This is an example of the final model run that began in 1960 with the Mamiya Press, the Universal being introduced in 1969. It is a medium format rangefinder targeted squarely at the professional press market, and features interchangeable backs and lenses. This example was inherited from my wife’s Grandfather, who was himself a newspaper man.
When first introduced it featured a bellows back, that allowed some tilt/shift adjustments, but by the Universal model that was dropped. A variety of backs may be fitted, and the museum sample includes a 6×9 film back, several wooden two sided sheet film backs, and a ground glass focusing screen with hood.
Both the 120 roll back and sheet film holders have seen lots of use, with the wooden sheet holders worn smooth and bare. It’s easy to picture Dick Laudick, Manager/Editor/Publisher of the Putnam County Sentinel, where he worked for 44 years, sliding films backs on, over, and off as he shot local newsworthy events.
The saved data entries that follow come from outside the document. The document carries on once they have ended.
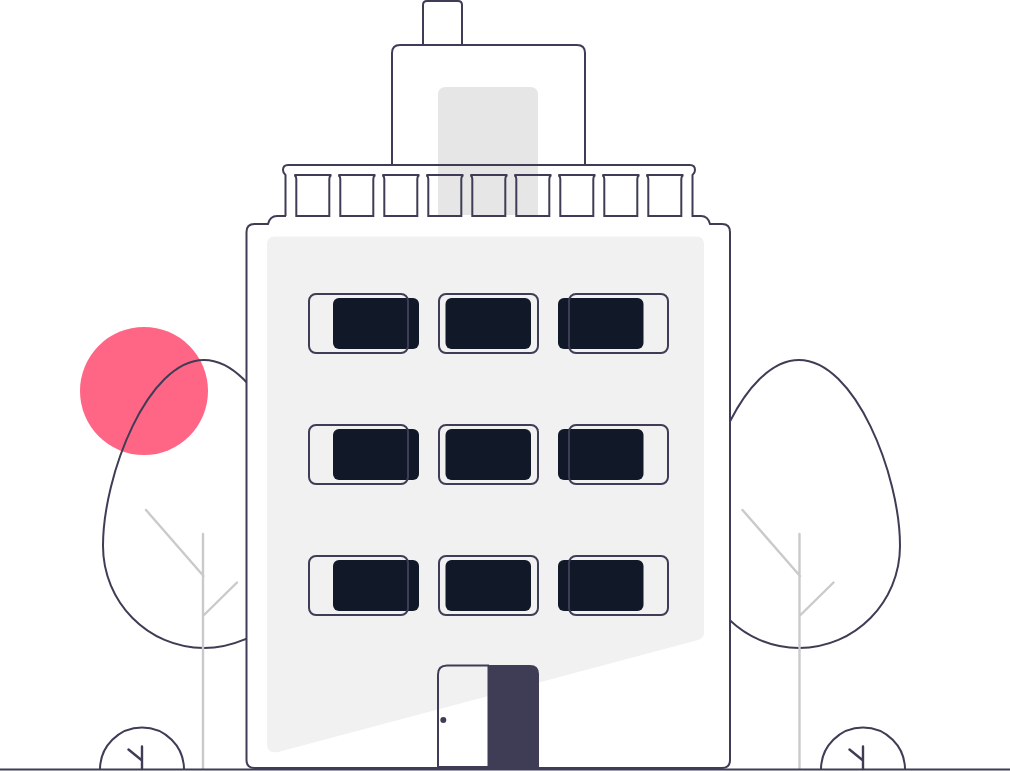
<!DOCTYPE html>
<html lang="en">
<head>
<meta charset="utf-8">
<title>Apartment building</title>
<style>
:root {
  --paper: #ffffff;
  --ink: #3f3d56;
  --glass: #111827;
  --sun: #ff6584;
  --wall: #f1f1f1;
  --shade: #e6e6e6;
  --branch: #cacaca;
}
html, body { margin: 0; background: var(--paper); overflow: hidden; }
svg { display: block; width: 1010px; height: 771px; }
.outline { fill: none; stroke: var(--ink); stroke-width: 2; }
.branches { fill: none; stroke: var(--branch); stroke-width: 2.4; stroke-linecap: round; }
.twig { fill: none; stroke: var(--ink); stroke-width: 2.4; stroke-linecap: round; }
.glass { fill: var(--glass); }
.wall { fill: var(--wall); }
.shade { fill: var(--shade); }
.sun { fill: var(--sun); }
.ink { fill: var(--ink); }
</style>
</head>
<body>
<svg viewBox="0 0 1010 771" role="img" aria-label="Three-storey building between two trees with a pink sun">
  <defs>
    <clipPath id="left-of-building"><rect width="246" height="771"/></clipPath>
    <clipPath id="right-of-building"><rect x="730" width="280" height="771"/></clipPath>
    <path id="crown" class="outline" d="M0 360C56 360 101 475 101 546C101 602 56 648 0 648S-101 602-101 546C-101 475-56 360 0 360Z"/>
    <path id="branches" class="branches" d="M0 534V768M-57 510L0.500 576M1 615L34 582.500"/>
    <g id="bush">
      <path class="outline" d="M-42 769.500A42 42 0 0 1 42 769.500"/>
      <path class="twig" d="M0 746.500V769M-13.500 749.500L0 760.500"/>
    </g>
    <path id="baluster-gap" class="outline" d="M-2 175H35Q33 176 33 179V216H0V179Q0 176-2 175"/>
    <g id="window-row">
      <rect class="glass" x="333" y="298" width="86" height="51" rx="6"/>
      <rect class="glass" x="445.500" y="298" width="85.500" height="51" rx="6"/>
      <rect class="glass" x="558" y="298" width="85.500" height="51" rx="6"/>
      <rect class="outline" x="309" y="294" width="99" height="59" rx="7"/>
      <rect class="outline" x="439" y="294" width="99" height="59" rx="7"/>
      <rect class="outline" x="569" y="294" width="99" height="59" rx="7"/>
    </g>
  </defs>

  <circle class="sun" cx="144" cy="391" r="64"/>

  <g id="trees">
    <g clip-path="url(#left-of-building)"><use href="#crown" x="204"/></g>
    <use href="#branches" x="203"/>
    <g clip-path="url(#right-of-building)"><use href="#crown" x="799"/></g>
    <use href="#branches" x="799.500"/>
  </g>

  <g id="rooftop">
    <path class="shade" d="M438 215V95Q438 87 446 87H530Q538 87 538 95V215Z"/>
    <path class="outline" d="M423 45V5Q423 1 427 1H458Q462 1 462 5V45"/>
    <path class="outline" d="M392 165V53Q392 45 400 45H577Q585 45 585 53V165"/>
  </g>

  <g id="facade">
    <path class="wall" d="M275 236.500H696Q704 236.500 704 244.500V632Q704 638 698 640L278 752Q267 754 267 744V244.500Q267 236.500 275 236.500Z"/>
    <path class="outline" d="M285.500 216V175Q283 173 283 170Q283 165 288 165H690Q695 165 695 170Q695 173 692.500 175V216H701Q708 216 710 224H722Q730 224 730 232V760Q730 768 722 768H254.500Q246.500 768 246.500 760V232Q246.500 224 254.500 224H268Q270 216 277 216H286"/>
  </g>

  <g id="balustrade">
    <use href="#baluster-gap" x="296.300"/>
    <use href="#baluster-gap" x="340.300"/>
    <use href="#baluster-gap" x="384.300"/>
    <use href="#baluster-gap" x="428.300"/>
    <use href="#baluster-gap" x="472.300"/>
    <use href="#baluster-gap" x="516.300"/>
    <use href="#baluster-gap" x="560.300"/>
    <use href="#baluster-gap" x="604.300"/>
    <use href="#baluster-gap" x="648.300"/>
  </g>

  <g id="windows">
    <use href="#window-row"/>
    <use href="#window-row" y="131"/>
    <use href="#window-row" y="262"/>
  </g>

  <g id="door">
    <path class="ink" d="M487.500 665H530Q539 665 539 674V768H487.500Z"/>
    <path class="outline" d="M489 665.500H447Q438 665.500 438 674.500V767H488"/>
    <circle class="ink" cx="443.300" cy="720" r="3"/>
  </g>

  <g id="ground">
    <use href="#bush" x="142"/>
    <use href="#bush" x="863"/>
    <line class="outline" x1="0" y1="769.500" x2="1010" y2="769.500"/>
  </g>
</svg>
</body>
</html>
Each lens features a leaf shutter, and so blackout slides must be remembered before switching lenses. An easy to operate bayonet makes swapping lenses simple, but the need to remove and reattach the cable release slows the process down a little.